Even those stations where bike parking provision nears the 5% target need some attention, according to the CTC’s full response to the DfT's recent Better Rail Stations report, pointing out that since cities such as Oxford and Cambridge already have elevated levels of cycle usage, demand for spaces at those stations is higher than elsewhere and bike racks are often full to overflowing.
The full response, which can be found here, lists Britain’s busiest stations (Category A) and next busiest in terms of traffic (Category B stations) by the ratio of bike parking spaces currently provided compared to 5% of daily passenger numbers. Complete tables can be found in the CTC response document, but the top five and bottom five stations in each category (excluding five Category A and eight Category B stations that have no bike parking provision whatsoever) are:

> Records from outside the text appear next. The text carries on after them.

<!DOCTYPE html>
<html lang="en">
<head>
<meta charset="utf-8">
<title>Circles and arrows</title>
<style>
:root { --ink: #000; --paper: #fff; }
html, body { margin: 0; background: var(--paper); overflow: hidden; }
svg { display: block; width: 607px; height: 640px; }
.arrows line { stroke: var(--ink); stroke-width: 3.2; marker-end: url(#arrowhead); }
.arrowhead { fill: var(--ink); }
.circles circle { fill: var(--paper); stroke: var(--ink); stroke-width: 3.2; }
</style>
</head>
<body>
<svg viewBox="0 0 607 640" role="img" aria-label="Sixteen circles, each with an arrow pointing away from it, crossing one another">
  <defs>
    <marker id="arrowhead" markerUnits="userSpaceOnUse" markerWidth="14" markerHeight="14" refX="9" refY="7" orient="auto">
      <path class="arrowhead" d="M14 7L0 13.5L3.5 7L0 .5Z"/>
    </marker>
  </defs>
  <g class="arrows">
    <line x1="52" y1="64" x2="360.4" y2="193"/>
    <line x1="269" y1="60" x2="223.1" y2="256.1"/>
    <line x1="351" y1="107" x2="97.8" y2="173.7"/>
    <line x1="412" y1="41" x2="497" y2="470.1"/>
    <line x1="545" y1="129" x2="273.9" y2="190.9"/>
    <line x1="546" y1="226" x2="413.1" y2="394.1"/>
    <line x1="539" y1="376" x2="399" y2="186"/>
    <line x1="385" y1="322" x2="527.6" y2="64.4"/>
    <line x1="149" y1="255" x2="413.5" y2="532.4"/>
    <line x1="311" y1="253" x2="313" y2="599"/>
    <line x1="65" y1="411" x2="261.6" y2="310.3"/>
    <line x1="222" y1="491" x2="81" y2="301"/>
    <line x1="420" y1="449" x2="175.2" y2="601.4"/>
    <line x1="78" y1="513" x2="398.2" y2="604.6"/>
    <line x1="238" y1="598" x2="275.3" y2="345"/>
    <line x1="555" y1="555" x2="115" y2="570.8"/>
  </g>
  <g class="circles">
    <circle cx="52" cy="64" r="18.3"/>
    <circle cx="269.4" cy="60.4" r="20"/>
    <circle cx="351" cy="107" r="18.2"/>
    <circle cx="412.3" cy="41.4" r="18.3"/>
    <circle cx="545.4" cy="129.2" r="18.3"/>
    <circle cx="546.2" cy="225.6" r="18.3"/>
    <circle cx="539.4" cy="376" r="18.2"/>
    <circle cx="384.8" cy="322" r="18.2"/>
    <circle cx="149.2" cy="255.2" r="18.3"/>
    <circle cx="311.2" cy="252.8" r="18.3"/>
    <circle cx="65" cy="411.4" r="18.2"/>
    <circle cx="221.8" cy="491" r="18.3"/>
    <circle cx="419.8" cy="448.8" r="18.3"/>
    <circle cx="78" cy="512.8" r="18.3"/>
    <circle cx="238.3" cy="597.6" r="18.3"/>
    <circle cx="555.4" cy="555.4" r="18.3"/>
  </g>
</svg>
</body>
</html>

Category A Stations Cycle 5% of passenger/ ratio Top 5 Spaces 2009 day 2008 York 446 895 2 Bristol Temple Meads 340 970 3 Liverpool Lime Str 200 601 3 London Kings Cross 332 3,374 10 London Paddington 276 4,000 14 Bottom 5 London Liverpool Str 119 7,916 67 London Waterloo 200 13,740 69 London Bridge 100 7,414 74 B'ham New Street 24 2,344 98 London Victoria 84 10,611 126 Category B Stations Cycle 5% of passenger/ ratio Top 5 Spaces 2009 day 2008 Oxford 616 646 1 Cambridge 748 959 1 Liverpool South Parkway 32 58 2 Didcot Parkway 166 331 2 Basingstoke 266 630 2 Bottom 5 Bromley South 30 861 29 Shenfield 12 414 35 East Croydon 62 3,195 52 Richmond (Greater London) 16 913 57 Clapham Junction 25 2,723 109

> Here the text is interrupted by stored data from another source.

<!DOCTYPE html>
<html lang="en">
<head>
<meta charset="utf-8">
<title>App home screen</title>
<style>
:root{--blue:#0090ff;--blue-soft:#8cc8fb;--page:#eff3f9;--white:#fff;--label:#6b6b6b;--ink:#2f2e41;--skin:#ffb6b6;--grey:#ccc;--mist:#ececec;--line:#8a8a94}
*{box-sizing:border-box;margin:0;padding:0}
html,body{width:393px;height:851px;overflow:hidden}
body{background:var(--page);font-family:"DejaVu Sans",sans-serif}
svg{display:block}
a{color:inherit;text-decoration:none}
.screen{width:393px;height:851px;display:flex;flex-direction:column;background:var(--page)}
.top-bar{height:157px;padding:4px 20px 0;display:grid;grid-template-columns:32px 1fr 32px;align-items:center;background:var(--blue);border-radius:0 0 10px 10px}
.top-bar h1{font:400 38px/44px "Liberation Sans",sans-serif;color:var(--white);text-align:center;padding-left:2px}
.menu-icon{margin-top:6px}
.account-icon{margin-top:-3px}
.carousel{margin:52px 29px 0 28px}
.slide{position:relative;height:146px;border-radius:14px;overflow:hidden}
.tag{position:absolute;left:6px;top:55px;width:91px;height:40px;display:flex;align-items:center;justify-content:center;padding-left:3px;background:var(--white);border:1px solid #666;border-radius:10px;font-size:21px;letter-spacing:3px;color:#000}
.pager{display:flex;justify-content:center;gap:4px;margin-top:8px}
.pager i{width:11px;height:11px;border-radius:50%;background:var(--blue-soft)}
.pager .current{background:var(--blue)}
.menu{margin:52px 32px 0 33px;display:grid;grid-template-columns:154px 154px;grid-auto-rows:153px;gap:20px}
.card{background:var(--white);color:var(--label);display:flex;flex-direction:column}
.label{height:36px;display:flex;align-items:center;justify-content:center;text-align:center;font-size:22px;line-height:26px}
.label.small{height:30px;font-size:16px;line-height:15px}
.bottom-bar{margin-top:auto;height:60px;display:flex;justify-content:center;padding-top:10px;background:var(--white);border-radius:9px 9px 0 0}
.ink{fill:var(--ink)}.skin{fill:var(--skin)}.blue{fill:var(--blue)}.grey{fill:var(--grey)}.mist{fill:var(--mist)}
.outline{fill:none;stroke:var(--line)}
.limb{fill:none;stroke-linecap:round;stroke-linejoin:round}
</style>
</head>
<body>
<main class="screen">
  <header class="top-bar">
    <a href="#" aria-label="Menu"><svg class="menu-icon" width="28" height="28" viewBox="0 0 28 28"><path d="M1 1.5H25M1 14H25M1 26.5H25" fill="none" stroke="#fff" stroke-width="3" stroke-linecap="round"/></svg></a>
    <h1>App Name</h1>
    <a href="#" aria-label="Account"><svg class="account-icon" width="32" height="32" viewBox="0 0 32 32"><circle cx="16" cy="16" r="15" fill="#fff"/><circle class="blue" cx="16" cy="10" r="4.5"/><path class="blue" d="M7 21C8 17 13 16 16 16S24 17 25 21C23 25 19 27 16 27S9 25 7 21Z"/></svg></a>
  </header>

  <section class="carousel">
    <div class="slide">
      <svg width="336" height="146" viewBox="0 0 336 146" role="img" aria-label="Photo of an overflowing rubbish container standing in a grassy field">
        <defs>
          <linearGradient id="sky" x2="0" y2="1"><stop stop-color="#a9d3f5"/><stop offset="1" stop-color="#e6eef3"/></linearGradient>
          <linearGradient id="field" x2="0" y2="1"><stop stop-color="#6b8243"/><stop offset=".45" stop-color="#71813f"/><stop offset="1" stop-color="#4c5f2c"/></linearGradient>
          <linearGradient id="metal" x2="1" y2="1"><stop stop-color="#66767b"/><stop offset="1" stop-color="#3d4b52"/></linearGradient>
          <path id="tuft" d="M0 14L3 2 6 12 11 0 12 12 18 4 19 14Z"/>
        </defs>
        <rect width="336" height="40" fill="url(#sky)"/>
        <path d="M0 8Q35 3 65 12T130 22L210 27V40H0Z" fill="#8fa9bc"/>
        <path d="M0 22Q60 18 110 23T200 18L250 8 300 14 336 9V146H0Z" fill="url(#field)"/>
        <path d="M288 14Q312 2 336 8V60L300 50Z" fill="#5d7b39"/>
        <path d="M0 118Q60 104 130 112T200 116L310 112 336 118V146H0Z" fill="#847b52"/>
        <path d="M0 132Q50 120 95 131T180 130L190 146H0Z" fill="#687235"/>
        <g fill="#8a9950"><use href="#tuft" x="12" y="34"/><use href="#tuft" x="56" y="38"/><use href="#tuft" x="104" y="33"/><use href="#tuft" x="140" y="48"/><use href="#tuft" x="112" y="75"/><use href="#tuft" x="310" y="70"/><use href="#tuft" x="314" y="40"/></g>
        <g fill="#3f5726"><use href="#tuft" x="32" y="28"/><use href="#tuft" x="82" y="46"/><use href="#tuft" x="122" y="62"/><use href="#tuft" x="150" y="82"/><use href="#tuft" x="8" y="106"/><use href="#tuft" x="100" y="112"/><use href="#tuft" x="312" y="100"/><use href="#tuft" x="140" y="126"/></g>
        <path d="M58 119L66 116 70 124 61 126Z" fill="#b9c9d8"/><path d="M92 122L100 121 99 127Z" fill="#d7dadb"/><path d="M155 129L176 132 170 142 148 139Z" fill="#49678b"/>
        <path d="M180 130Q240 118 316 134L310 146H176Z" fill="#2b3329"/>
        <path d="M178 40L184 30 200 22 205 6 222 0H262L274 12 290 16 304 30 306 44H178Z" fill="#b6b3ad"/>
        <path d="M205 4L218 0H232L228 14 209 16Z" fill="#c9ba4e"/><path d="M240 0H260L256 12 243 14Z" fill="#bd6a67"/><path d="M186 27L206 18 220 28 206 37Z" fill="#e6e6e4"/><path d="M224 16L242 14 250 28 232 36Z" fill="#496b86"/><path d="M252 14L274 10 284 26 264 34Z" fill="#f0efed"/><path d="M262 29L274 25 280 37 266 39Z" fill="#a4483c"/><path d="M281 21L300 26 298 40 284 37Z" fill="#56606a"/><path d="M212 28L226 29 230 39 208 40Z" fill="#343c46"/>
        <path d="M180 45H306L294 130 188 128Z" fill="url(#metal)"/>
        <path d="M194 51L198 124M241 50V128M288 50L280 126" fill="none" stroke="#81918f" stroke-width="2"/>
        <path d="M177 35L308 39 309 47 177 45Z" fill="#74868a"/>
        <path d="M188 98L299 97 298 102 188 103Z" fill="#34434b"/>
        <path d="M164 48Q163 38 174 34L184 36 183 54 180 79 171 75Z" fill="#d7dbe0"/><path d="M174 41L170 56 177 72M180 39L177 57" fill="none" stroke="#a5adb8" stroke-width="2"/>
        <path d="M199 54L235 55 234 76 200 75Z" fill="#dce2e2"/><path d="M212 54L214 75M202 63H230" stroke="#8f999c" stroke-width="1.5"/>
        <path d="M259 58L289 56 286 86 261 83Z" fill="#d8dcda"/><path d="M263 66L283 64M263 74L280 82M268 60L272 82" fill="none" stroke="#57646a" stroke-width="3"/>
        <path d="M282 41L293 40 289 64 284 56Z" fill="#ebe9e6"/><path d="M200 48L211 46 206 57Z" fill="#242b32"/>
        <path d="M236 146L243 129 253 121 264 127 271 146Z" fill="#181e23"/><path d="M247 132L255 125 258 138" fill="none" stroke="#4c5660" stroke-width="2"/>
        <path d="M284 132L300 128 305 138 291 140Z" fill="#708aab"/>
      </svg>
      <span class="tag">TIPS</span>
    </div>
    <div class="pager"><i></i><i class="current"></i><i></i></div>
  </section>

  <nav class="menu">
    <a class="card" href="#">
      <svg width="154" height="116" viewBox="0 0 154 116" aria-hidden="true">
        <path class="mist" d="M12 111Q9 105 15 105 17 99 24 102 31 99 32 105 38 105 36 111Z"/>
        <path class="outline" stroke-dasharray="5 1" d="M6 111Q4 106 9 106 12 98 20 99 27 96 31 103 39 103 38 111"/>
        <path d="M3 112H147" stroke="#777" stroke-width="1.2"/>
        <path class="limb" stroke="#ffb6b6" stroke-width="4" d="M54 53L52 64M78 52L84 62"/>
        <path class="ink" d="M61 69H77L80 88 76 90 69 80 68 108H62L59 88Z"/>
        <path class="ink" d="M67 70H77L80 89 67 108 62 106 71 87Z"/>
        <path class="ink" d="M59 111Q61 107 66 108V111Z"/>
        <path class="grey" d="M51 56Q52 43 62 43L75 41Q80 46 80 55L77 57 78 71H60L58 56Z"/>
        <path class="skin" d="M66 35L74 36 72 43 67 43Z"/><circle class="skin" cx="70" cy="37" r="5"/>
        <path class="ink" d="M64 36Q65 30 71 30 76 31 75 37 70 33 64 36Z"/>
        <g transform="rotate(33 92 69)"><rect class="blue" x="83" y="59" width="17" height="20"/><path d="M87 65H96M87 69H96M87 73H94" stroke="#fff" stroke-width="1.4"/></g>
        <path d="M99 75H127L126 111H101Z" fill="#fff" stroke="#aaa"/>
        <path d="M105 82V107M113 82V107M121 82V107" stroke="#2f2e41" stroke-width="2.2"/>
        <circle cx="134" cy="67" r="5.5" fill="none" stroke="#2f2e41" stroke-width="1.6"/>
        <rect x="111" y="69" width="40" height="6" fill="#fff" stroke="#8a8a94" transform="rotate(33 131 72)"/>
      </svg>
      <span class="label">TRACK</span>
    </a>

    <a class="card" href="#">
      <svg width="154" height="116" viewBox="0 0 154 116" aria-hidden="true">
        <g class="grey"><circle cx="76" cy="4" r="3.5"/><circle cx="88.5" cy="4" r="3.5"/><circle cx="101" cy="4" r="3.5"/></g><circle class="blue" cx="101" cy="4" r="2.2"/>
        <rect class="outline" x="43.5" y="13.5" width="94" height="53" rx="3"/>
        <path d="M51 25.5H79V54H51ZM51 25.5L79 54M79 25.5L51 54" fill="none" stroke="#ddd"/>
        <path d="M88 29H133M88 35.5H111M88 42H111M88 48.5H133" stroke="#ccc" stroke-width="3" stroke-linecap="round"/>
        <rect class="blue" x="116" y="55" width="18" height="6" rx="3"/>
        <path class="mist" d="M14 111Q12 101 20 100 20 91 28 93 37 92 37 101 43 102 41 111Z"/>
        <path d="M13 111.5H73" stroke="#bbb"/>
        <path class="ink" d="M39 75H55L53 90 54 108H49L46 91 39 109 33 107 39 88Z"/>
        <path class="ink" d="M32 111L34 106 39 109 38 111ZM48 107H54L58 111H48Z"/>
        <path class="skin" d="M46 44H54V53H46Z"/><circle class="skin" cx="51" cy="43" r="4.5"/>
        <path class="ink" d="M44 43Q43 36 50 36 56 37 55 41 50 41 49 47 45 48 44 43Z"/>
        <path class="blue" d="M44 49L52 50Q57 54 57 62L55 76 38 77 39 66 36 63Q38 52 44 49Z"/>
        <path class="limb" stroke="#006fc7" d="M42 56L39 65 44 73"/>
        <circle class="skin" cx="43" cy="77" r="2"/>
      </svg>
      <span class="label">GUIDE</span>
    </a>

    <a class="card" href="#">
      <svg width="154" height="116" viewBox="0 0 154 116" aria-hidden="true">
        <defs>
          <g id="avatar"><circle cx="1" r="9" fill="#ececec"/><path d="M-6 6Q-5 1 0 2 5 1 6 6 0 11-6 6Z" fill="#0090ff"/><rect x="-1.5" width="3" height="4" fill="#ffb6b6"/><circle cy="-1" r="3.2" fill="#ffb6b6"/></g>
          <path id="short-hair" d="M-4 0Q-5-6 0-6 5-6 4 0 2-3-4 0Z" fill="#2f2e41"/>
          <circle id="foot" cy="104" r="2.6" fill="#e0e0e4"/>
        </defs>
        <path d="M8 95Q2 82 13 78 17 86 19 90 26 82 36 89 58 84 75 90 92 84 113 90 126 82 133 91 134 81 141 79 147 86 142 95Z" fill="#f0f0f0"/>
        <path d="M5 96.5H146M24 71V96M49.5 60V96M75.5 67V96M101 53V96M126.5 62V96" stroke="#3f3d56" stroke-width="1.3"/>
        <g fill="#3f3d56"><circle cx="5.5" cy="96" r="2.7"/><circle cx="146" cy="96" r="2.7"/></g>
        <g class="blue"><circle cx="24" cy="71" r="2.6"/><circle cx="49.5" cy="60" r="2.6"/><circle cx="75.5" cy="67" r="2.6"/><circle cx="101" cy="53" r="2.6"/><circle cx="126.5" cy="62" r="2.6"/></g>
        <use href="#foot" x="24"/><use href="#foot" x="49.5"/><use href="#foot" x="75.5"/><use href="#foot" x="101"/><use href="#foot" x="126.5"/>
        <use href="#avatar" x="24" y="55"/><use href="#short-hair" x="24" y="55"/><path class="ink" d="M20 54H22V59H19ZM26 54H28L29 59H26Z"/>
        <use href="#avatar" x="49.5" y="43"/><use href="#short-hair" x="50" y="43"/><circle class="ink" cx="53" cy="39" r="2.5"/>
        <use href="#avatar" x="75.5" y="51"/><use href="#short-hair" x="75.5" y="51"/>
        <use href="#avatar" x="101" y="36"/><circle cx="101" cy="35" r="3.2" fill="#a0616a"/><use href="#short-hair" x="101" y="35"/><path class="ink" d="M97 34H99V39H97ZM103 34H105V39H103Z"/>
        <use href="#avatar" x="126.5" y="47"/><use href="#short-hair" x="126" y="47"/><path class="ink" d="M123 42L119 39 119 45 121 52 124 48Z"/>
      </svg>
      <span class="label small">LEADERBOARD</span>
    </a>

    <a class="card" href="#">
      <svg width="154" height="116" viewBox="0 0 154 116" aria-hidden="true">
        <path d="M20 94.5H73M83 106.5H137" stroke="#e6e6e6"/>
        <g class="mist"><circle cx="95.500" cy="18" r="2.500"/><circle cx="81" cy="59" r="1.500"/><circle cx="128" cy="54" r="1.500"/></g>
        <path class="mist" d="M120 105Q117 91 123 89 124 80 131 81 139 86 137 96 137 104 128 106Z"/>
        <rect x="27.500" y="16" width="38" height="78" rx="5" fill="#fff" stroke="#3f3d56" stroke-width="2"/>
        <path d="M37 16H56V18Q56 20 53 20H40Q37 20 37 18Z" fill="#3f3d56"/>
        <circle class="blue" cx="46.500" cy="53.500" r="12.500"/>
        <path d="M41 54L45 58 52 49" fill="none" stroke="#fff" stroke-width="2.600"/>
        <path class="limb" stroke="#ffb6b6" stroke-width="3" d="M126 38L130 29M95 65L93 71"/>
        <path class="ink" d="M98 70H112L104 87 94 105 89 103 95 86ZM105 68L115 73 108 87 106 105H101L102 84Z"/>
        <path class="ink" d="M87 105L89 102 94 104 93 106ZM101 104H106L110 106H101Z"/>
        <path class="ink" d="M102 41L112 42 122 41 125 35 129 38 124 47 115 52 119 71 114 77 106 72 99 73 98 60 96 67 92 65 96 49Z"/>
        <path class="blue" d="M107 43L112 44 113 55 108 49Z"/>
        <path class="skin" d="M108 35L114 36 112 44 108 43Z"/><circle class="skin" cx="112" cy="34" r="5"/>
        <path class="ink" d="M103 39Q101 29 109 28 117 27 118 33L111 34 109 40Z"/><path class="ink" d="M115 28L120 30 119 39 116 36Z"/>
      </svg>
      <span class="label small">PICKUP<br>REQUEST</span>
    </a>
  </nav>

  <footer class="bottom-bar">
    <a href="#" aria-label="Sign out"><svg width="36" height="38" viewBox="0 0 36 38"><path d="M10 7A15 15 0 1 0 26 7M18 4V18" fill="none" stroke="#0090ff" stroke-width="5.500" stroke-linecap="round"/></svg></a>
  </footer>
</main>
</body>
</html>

Born in Scotland, Simon moved to London aged seven and now lives in the Oxfordshire Cotswolds with his miniature schnauzer, Elodie. He fell in love with cycling one Saturday morning in 1994 while living in Italy when Milan-San Remo went past his front door. A daily cycle commuter in London back before riding to work started to boom, he's been news editor at road.cc since 2009. Handily for work, he speaks French and Italian. He doesn't get to ride his Colnago as often as he'd like, and freely admits he's much more adept at cooking than fettling with bikes.